It took parents 17 years to overturn the tragic 1989 curriculum mistake made by so-called education experts who demanded that schools abandon traditional mathematics in favor of unproven approaches. The National Council of Teachers of Mathematics finally reversed course on Sept. 12 and admitted that elementary schools really should teach arithmetic, after all.Several points need to be made here.
The new report called "Curriculum Focal Points for Pre-kindergarten Through Grade 8 Mathematics" is a back-to-basics victory that rejects the type of math curricula that parents had derided as "fuzzy math" or "rain forest math." Experts preferred such hoity-toity titles as "New New Math," "Connected Math," "Chicago Math," "Core-Plus Math," "Whole Math," "Interactive Math" or "Integrated Math."
Whatever the title, these curricula imbedded the notion that estimates are acceptable in lieu of accurate answers to math problems so long as students feel good about what they are doing and can think up a reason for doing it. Fuzzy curricula were big on discussion, coloring, playing games, and early use of calculators.
The 1989 report, which gives the word "standards" a bad name, flatly opposed drilling students in basic math facts, taught that memorization of math facts was bad, and failed to systematically build from one math concept to another. Children were encouraged to "discover" math on their own, construct their own math language, and flounder with their own approaches to solving problems.
This silliness is based on the false notion that children can develop a deeper understanding of mathematics when they invent their own methods for performing basic calculations.
Despite widespread parental opposition, in October 1999 Bill Clinton's Department of Education officially endorsed 10 new math courses, based on the 1989 "standards," for grades K-12, calling them "exemplary" or "promising." Local school districts were urged to adopt one of them, and were baited with federal money inducements.
One department-approved "exemplary" course, "MathLand," directed children to meet in small groups and invent their own ways to add, subtract, multiply and divide. It's too bad the kids weren't told that wiser adults have already discovered how to do all those basic computations rapidly and accurately.
It wasn't only parents who quickly sized up fuzzy math curricula as subtracting rather than adding to the skills of schoolchildren. On Nov. 18, 1999, more than 200 prestigious mathematicians and scholars, including four Nobel laureates and two winners of the Fields Medal, the highest math honor, published a full-page ad in the Washington Post criticizing the "exemplary" curricula.
But Clinton's Education Secretary Richard Riley refused to back away from the department's endorsements and the 1989 "standards" adopted by the National Council of Teachers of Mathematics.
With such vague parameters for courses in math, trendy instructors began advancing their political agenda by injecting ethnic studies into math textbooks. Some taught what Diane Ravitch calls "ethnomathematics," the far out notion that traditional math is too Western and therefore students should be taught in ways that relate to their ancestral culture.

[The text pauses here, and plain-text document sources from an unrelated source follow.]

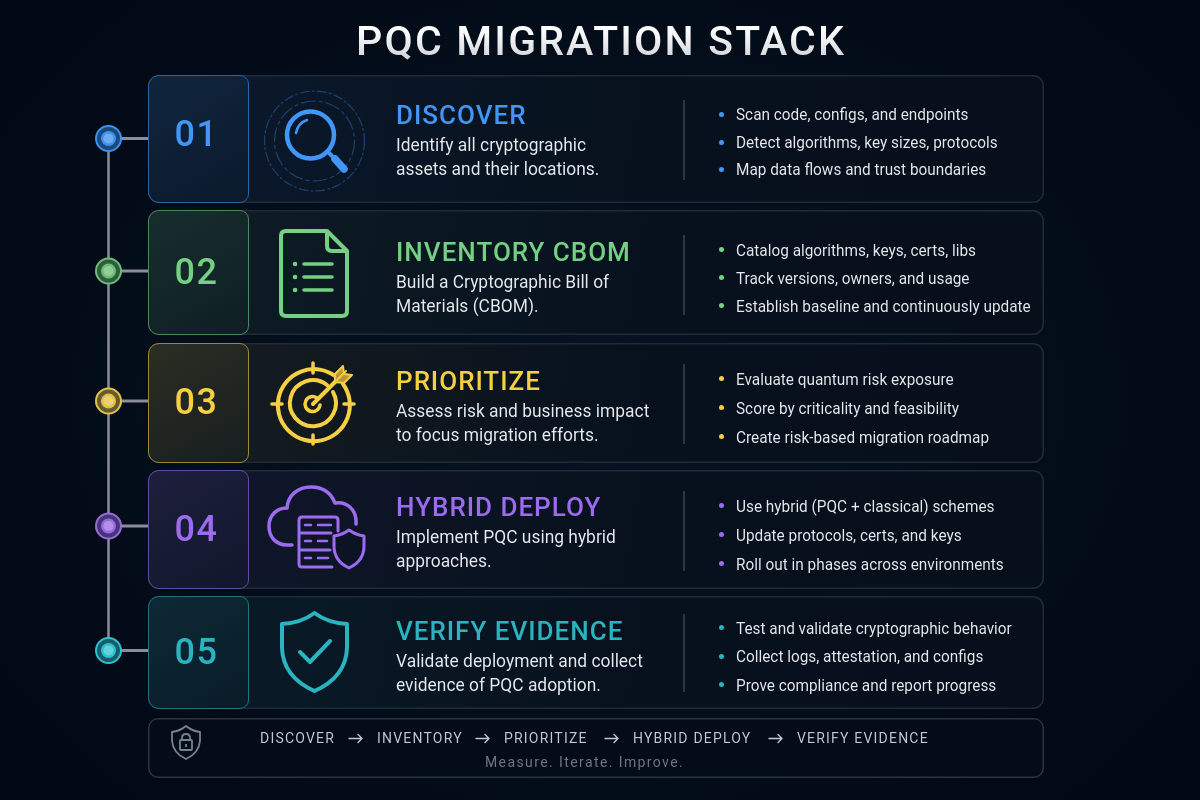
<!DOCTYPE html>
<html lang="en">
<head>
<meta charset="utf-8">
<title>PQC Migration Stack</title>
<style>
:root{
  --night:#020915; --night-glow:#061322; --text:#e6e9ee; --muted:#6d7787; --label:#c3c8d1;
  --edge:#1f2b39; --rail:#8b8e98;
  --blue:#4196f8; --green:#74d083; --yellow:#f6cf43; --purple:#9d6bf0; --teal:#2bb3c0;
}
*{box-sizing:border-box;margin:0;padding:0}
html,body{width:1200px;height:800px;overflow:hidden}
body{position:relative;background:radial-gradient(ellipse 720px 560px at 50% 50%,var(--night-glow),var(--night));color:var(--text);font-family:Roboto,"Noto Sans",sans-serif}
ul,ol{list-style:none}
h1{position:absolute;top:16px;left:0;width:1202px;text-align:center;font-size:41px;line-height:50px;font-weight:500;letter-spacing:2.2px;white-space:nowrap;background:linear-gradient(#fff 25%,#d3d5da 85%);-webkit-background-clip:text;background-clip:text;color:transparent}
.timeline{position:absolute;left:0;top:0;width:148px;height:800px}
.step{position:absolute;left:148px;width:896px;top:var(--top);height:var(--height);border-radius:11px;background:linear-gradient(100deg,color-mix(in srgb,var(--accent) 7%,#07111e),#07111d 55%,#060f1a);box-shadow:inset 0 0 0 1.5px var(--edge)}
.discover{--accent:var(--blue);--top:75px;--height:128px;--head:40px;--first:40px;--gap:27.5px;--rule:25px}
.inventory{--accent:var(--green);--top:210px;--height:125px;--head:42px;--first:40px;--gap:28px;--rule:25px}
.prioritize{--accent:var(--yellow);--top:343px;--height:120px;--head:38px;--first:36px;--gap:29px;--rule:21px}
.deploy{--accent:var(--purple);--top:470px;--height:119px;--head:37px;--first:36px;--gap:29px;--rule:21px}
.verify{--accent:var(--teal);--top:596px;--height:113px;--head:35px;--first:32px;--gap:28.5px;--rule:18px}
.number{position:absolute;left:0;top:0;width:101px;height:100%;display:flex;align-items:center;justify-content:center;padding:0 4px 2px 0;border:1.5px solid color-mix(in srgb,var(--accent) 62%,#07111d);border-radius:11px 9px 9px 11px;background:linear-gradient(150deg,color-mix(in srgb,var(--accent) 15%,#07111d),color-mix(in srgb,var(--accent) 7%,#07111d));color:var(--accent);font-size:36px;font-weight:500;letter-spacing:1.6px}
.discover .number{padding-bottom:10px}
.icon{position:absolute;left:100px;top:0;width:140px;height:100%;fill:none;stroke:var(--accent);stroke-width:4;stroke-linecap:round;stroke-linejoin:round}
h2{position:absolute;left:248px;top:calc(var(--head) - 15px);font-size:26px;line-height:30px;font-weight:500;letter-spacing:1px;color:var(--accent);white-space:nowrap}
.summary{position:absolute;left:248px;top:calc(var(--head) + 19px);font-size:18.5px;line-height:23.6px;white-space:nowrap;transform:scaleX(.94);transform-origin:left}
.actions{position:absolute;left:535px;top:calc(var(--first) - var(--gap) / 2)}
.actions::before{content:"";position:absolute;left:0;top:calc(var(--rule) - var(--first) + var(--gap) / 2);width:1.5px;height:80px;background:#2b3744}
.verify .actions::before{height:78px}
.actions li{position:relative;height:var(--gap);line-height:var(--gap);padding-left:53px;font-size:16.8px;white-space:nowrap}
.actions li::before{content:"";position:absolute;left:36px;top:calc(50% - 3px);width:5px;height:5px;border-radius:50%;background:var(--accent)}
.actions span{display:inline-block;transform:scaleX(.915);transform-origin:left}
.flow{position:absolute;left:148px;top:718px;width:896px;height:60px;border-radius:10px;background:#040c18;box-shadow:inset 0 0 0 1.5px #2a3443}
.lock{position:absolute;left:20px;top:4px;width:38px;height:42px;fill:none;stroke:#778293;stroke-width:1.8;stroke-linejoin:round}
.flow ol{position:absolute;left:112px;top:10px;display:grid;grid-template-columns:117px 127px 129px 164px 140px;font-size:14px;line-height:20px;letter-spacing:1.2px;color:var(--label);white-space:nowrap}
.flow li{position:relative}
.arrow{position:absolute;right:13px;top:5px;width:16px;height:11px;fill:none;stroke:var(--label);stroke-width:1.4;stroke-linecap:round;stroke-linejoin:round}
.motto{position:absolute;left:337px;top:34px;font-size:14px;line-height:20px;letter-spacing:1.4px;color:var(--muted);white-space:nowrap}
</style>
</head>
<body>
<h1>PQC MIGRATION STACK</h1>

<svg class="timeline" viewBox="0 0 148 800" aria-hidden="true">
  <defs>
    <g id="node">
      <path d="M12 0H40" stroke="#8b8e98" stroke-width="3"/>
      <circle r="12.5" fill="#0a1828"/>
      <circle r="12.5" fill="currentColor" fill-opacity=".4" stroke="currentColor" stroke-width="2"/>
      <circle r="7.5" fill="currentColor"/>
      <circle r="5" fill="#fff" opacity=".25"/>
    </g>
  </defs>
  <path d="M108.500 138V651" stroke="#8b8e98" stroke-width="2.500"/>
  <use href="#node" x="108.500" y="138.500" color="#3c92ee"/>
  <use href="#node" x="108.500" y="271" color="#6cbe70"/>
  <use href="#node" x="108.500" y="401" color="#e6c244"/>
  <use href="#node" x="108.500" y="526" color="#9c68e4"/>
  <use href="#node" x="108.500" y="650.500" color="#2cc3cf"/>
</svg>

<main>
  <section class="step discover">
    <div class="number">01</div>
    <svg class="icon" viewBox="248 75 140 128" aria-hidden="true">
      <g stroke="#234f87" stroke-width="1.200" opacity=".75">
        <circle cx="314.500" cy="141" r="50" stroke-dasharray="9 3 2 3"/>
        <circle cx="314.500" cy="141" r="40" stroke-dasharray="14 4 3 4"/>
      </g>
      <circle cx="310.500" cy="135" r="23.500" stroke-width="4.500"/>
      <path d="M296 133Q298 123 307 120" stroke-width="2.500"/>
      <path d="M328 152L334 158" stroke-width="4"/>
      <path d="M335 159L344 169" stroke-width="7.500"/>
    </svg>
    <h2>DISCOVER</h2>
    <p class="summary">Identify all cryptographic<br>assets and their locations.</p>
    <ul class="actions">
      <li><span>Scan code, configs, and endpoints</span></li>
      <li><span>Detect algorithms, key sizes, protocols</span></li>
      <li><span>Map data flows and trust boundaries</span></li>
    </ul>
  </section>

  <section class="step inventory">
    <div class="number">02</div>
    <svg class="icon" viewBox="248 210 140 125" aria-hidden="true">
      <path d="M327 231H286Q281 231 281 236V311Q281 316 286 316H342Q347 316 347 311V251ZV246Q327 251 332 251H347"/>
      <path d="M304 264H332M304 277H332M304 290H332" stroke-width="3.500"/>
      <path d="M295 264h.1M295 277h.1M295 290h.1" stroke-width="4.500"/>
    </svg>
    <h2>INVENTORY CBOM</h2>
    <p class="summary">Build a Cryptographic Bill of<br>Materials (CBOM).</p>
    <ul class="actions">
      <li><span>Catalog algorithms, keys, certs, libs</span></li>
      <li><span>Track versions, owners, and usage</span></li>
      <li><span>Establish baseline and continuously update</span></li>
    </ul>
  </section>

  <section class="step prioritize">
    <div class="number">03</div>
    <svg class="icon" viewBox="248 343 140 120" aria-hidden="true">
      <path d="M335 376A36 36 0 1 0 343 384"/>
      <path d="M327 385A23 23 0 1 0 333 392"/>
      <path d="M317 398A7.500 7.500 0 1 0 320 405" stroke-width="3.500"/>
      <path d="M313 363V373M313 435V444M272 404H282M344 404H354" stroke-width="3.500"/>
      <path d="M313 404L341 376" stroke-width="4"/>
      <path d="M335 382V374L343 366L344 374L352 375L344 383Z" fill="#b9962f" stroke-width="2"/>
      <path d="M337 380L346 371" stroke-width="2"/>
    </svg>
    <h2>PRIORITIZE</h2>
    <p class="summary">Assess risk and business impact<br>to focus migration efforts.</p>
    <ul class="actions">
      <li><span>Evaluate quantum risk exposure</span></li>
      <li><span>Score by criticality and feasibility</span></li>
      <li><span>Create risk-based migration roadmap</span></li>
    </ul>
  </section>

  <section class="step deploy">
    <div class="number">04</div>
    <svg class="icon" viewBox="248 470 140 119" aria-hidden="true">
      <path d="M292 545H287C275 545 269 536 269 526C269 515 277 508 287 508C288 495 298 487 311 487C323 487 331 493 335 503C348 501 357 511 356 524" stroke-width="3.500"/>
      <g stroke-width="3">
        <path d="M332 567H302Q299 567 299 564V520Q299 517 302 517H335Q338 517 338 520V531M299 533H331M299 550H330"/>
        <path d="M305 525H311M305 541H311M305 558H311M318 525H331M318 541H327M318 558H328" stroke-width="2.500"/>
        <path d="M349 530Q356 535 364 536V546Q364 561 349 568Q334 561 334 546V536Q342 535 349 530Z" fill="#0c1325"/>
      </g>
    </svg>
    <h2>HYBRID DEPLOY</h2>
    <p class="summary">Implement PQC using hybrid<br>approaches.</p>
    <ul class="actions">
      <li><span>Use hybrid (PQC + classical) schemes</span></li>
      <li><span>Update protocols, certs, and keys</span></li>
      <li><span>Roll out in phases across environments</span></li>
    </ul>
  </section>

  <section class="step verify">
    <div class="number">05</div>
    <svg class="icon" viewBox="248 596 140 113" aria-hidden="true">
      <path d="M314.500 613Q328 623 347 624V648Q346 677 314.500 691Q283 677 282 648V624Q301 623 314.500 613Z"/>
      <path d="M300 652L310 662L330 641"/>
    </svg>
    <h2>VERIFY EVIDENCE</h2>
    <p class="summary">Validate deployment and collect<br>evidence of PQC adoption.</p>
    <ul class="actions">
      <li><span>Test and validate cryptographic behavior</span></li>
      <li><span>Collect logs, attestation, and configs</span></li>
      <li><span>Prove compliance and report progress</span></li>
    </ul>
  </section>
</main>

<footer class="flow">
  <svg class="lock" viewBox="168 722 38 42" aria-hidden="true">
    <path d="M186 726Q192 731 200 732V741Q199 753 186 759Q173 753 172 741V732Q180 731 186 726Z"/>
    <rect x="180" y="740" width="12" height="10" rx="1"/>
    <path d="M182 740V738Q182 734 186 734T190 738V740M186 744V747"/>
  </svg>
  <ol>
    <li>DISCOVER<svg class="arrow" viewBox="0 0 16 11" aria-hidden="true"><path id="arrow" d="M1 5.500H14M10 1.500L14 5.500L10 9.500"/></svg></li>
    <li>INVENTORY<svg class="arrow" viewBox="0 0 16 11" aria-hidden="true"><use href="#arrow"/></svg></li>
    <li>PRIORITIZE<svg class="arrow" viewBox="0 0 16 11" aria-hidden="true"><use href="#arrow"/></svg></li>
    <li>HYBRID DEPLOY<svg class="arrow" viewBox="0 0 16 11" aria-hidden="true"><use href="#arrow"/></svg></li>
    <li>VERIFY EVIDENCE</li>
  </ol>
  <p class="motto">Measure. Iterate. Improve.</p>
</footer>
</body>
</html>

The diversion of math into the teaching of political correctness was illustrated by the "anti-racist multicultural math" curriculum adopted by Newton, Mass. It's no wonder that test scores dropped after this "math" curriculum's top priority became "Respect for Human Differences."
First, it's interesting to note that every progressive education fad is an unmitigated disaster.
Second, if you ever doubt that there's anything good that liberals won't destroy, remember "ethnomathematics" and "rainforest math."
Third, this sort of thing can only happen in a socialist government monopoly. As Schlafly points out, parents hated this all along. If they could choose where their children went to school, they would choose schools that used the traditional approach to math. This would force the other schools to cancel "new new math." Thanks to our government monopoly, people's only choice was to pay thousands of dollars to send their children to private schools. Of course, now millions of parents are homeschooling, and the number continues to increase.
Fourth, there is a subtext to this story that even Schlafly doesn't pick up on. Remember, we are talking about two different approaches to learning mathematics. In the first, a teacher drills the children until they have memorized basic facts. In the second, the children discuss the subject amongst themselves and try to discover it without the teacher's help. The other thing you need to know is that teachers' unions have a significant amount of influence over what is taught in the classroom.
Think on this: which of the two approaches are they more likely to favor?
Ding! Time's up. Set down your pencils.
Of course, the union will favor the approach in which the teacher does less work. As union boss Al Shanker once said, "When school children start paying union dues, that 's when I'll start representing the interests of school children." This goes a long way to explain the popularity of "whole math."